Hello, Dr. Maisel: I live in a place where a lot of tourists come and I have the idea of maybe connecting with them better but I don’t know what to do. Any ideas? – Ronald L., Santa F
Thank you, Ronald. Artists know better than anyone that places hold meaning. That’s why they hunger for Paris, Berlin, San Francisco, Greenwich Village, and the other stops, small and large, on the International Bohemian Highway. They contrive to spend a year in London or Tokyo because those places hold special meaning. Yet most artists do not consider that the visitors who come to where they live are also hungry, also hoping to be stirred, and also looking for an experience that has nothing to do with room service breakfasts and garish souvenirs.
Because so many artists are in survival mode, struggling to make ends meet, because they are squirreled away in their studios painting, writing, or practicing their instruments, because, like everyone, they are over-busy and over-anxious, and because they tend not to think about the visitors to their community as potential audience members, they rarely connect with these fellow human beings who are themselves looking for some meaning. This is a shame, as visitors are primed and ready. It will pay artists who live in locations that attract visitors – that attract tourists, conventioneers, and people passing through—to pay some new and special attention to these readily available and always changing audience members.
How can the artists who live in a given place increase their connection to the visitors who come to that place? You live in your neighborhood, possibly far from the tourist haunts; across town, a million annual visitors pass through your city taking in the customary sites. They know that they must visit museums, three churches, and that famous shopping street—but what else? Is there a way for you to become that “what else?” Is there a way for you to make some useful contact with these visitors, contact that serves both of your ends?

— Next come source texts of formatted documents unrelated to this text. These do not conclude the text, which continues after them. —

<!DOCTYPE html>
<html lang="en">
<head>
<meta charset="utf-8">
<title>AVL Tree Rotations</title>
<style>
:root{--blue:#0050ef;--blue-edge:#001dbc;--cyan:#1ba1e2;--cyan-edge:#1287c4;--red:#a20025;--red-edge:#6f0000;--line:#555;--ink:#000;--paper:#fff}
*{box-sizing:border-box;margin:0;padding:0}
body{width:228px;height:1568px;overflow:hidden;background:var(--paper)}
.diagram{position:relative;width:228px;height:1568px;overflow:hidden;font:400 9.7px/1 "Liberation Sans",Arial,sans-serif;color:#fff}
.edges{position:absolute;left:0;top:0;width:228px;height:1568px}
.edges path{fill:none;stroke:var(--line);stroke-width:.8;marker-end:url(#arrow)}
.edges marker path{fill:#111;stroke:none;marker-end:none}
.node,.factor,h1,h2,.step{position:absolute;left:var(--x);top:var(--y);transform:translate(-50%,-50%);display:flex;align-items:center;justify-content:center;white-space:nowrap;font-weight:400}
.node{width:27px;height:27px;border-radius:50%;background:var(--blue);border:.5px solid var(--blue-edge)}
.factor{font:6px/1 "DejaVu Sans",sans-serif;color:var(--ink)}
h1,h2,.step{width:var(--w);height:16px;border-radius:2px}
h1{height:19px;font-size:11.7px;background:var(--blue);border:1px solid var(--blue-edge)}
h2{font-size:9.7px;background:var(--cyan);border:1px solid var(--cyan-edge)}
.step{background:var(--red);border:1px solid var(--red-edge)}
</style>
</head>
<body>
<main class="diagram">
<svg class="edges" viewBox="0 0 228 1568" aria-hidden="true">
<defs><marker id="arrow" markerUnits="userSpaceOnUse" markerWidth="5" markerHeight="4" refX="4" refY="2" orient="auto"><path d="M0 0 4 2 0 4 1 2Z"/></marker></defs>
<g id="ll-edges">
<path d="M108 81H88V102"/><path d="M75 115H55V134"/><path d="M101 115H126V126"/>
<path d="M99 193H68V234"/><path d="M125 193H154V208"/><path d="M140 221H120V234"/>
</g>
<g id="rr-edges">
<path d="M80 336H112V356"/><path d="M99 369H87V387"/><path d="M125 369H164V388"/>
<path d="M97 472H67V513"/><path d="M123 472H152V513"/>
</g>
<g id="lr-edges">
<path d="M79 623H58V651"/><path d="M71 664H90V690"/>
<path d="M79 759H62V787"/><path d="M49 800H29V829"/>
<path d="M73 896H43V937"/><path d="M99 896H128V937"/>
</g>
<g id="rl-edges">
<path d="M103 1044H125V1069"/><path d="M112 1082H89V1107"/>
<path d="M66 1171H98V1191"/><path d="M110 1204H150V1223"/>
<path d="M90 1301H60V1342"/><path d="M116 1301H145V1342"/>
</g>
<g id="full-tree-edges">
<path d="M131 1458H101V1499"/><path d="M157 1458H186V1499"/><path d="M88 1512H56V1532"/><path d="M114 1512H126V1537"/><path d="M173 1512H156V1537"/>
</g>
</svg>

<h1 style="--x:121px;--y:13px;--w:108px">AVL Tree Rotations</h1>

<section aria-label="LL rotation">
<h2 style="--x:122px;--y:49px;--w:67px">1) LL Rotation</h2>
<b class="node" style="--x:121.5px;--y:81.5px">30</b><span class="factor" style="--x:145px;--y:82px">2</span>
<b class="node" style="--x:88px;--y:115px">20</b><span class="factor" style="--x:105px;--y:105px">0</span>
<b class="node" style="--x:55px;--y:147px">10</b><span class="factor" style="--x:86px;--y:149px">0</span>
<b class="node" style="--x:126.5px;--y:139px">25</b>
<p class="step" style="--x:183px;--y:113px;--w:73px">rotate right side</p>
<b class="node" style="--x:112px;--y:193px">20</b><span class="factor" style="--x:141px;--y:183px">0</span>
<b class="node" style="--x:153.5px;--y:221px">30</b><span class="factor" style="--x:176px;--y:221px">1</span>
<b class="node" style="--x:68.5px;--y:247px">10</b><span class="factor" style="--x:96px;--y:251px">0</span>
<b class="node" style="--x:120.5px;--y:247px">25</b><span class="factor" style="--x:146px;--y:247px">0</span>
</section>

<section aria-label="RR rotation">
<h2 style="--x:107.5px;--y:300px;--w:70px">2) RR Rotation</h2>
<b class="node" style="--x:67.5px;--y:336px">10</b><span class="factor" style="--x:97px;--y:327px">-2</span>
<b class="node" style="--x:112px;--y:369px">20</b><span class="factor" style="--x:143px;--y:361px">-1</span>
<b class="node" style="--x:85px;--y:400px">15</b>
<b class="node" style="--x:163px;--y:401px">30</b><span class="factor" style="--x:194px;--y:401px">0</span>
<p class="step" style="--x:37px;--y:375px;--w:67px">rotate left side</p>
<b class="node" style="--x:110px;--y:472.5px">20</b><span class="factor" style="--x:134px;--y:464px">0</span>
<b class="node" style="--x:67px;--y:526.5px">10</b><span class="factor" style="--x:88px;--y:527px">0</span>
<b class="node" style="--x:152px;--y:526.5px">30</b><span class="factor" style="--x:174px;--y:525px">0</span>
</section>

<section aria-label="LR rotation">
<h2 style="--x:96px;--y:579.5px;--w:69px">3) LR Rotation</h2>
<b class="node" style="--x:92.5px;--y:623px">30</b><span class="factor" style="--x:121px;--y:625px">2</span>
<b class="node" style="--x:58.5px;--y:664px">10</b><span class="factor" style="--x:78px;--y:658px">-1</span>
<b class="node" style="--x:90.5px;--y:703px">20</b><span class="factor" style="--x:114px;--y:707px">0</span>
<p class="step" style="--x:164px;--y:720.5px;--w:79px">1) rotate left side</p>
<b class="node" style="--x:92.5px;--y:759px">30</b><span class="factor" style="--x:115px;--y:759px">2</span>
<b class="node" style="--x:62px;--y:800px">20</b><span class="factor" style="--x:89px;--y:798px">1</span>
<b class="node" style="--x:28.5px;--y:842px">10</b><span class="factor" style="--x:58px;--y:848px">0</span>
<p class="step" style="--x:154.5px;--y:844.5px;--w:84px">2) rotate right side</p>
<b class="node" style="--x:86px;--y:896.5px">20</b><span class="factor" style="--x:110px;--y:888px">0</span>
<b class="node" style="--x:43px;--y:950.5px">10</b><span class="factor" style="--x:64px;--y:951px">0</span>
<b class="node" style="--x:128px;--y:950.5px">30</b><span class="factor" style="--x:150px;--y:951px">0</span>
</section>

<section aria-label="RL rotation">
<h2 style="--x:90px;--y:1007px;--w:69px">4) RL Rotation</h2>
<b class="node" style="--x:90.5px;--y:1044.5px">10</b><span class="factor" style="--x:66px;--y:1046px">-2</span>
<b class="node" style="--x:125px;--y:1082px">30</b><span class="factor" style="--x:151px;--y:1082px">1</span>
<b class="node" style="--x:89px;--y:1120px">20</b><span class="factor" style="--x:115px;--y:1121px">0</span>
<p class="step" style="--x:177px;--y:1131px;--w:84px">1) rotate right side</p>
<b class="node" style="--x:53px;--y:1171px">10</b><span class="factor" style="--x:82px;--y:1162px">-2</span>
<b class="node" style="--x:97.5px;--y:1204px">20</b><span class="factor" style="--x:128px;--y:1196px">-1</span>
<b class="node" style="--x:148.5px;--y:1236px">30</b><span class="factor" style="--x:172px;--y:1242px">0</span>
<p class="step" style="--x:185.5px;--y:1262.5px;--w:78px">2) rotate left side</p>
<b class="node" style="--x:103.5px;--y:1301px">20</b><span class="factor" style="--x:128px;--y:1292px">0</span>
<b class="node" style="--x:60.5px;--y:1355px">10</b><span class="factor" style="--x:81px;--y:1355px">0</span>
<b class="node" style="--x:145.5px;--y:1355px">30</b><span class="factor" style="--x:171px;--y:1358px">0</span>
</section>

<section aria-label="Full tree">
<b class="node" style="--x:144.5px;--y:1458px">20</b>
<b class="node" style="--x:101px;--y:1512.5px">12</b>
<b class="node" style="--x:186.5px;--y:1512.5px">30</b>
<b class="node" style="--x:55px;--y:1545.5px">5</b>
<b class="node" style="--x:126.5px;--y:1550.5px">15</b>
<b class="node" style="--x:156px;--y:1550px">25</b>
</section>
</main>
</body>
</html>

First of all, who would have a say in making such contact happen? Naturally, you, the artist, would have the first say. Unless narrowing the gap that currently exists between you and the people who visit your locale interests you, nothing will happen. That opportunity falls squarely on your shoulders. Visitors, too, will have their say: if they do not show up at the event you plan, if they show up but leave immediately, or if they show up and stay but feel no connection to what you are offering, not much will have changed. This is the age-old dynamic: the artist not only must make a Herculean effort to create but must also seduce or convince her audience to pay attention to what she is offering.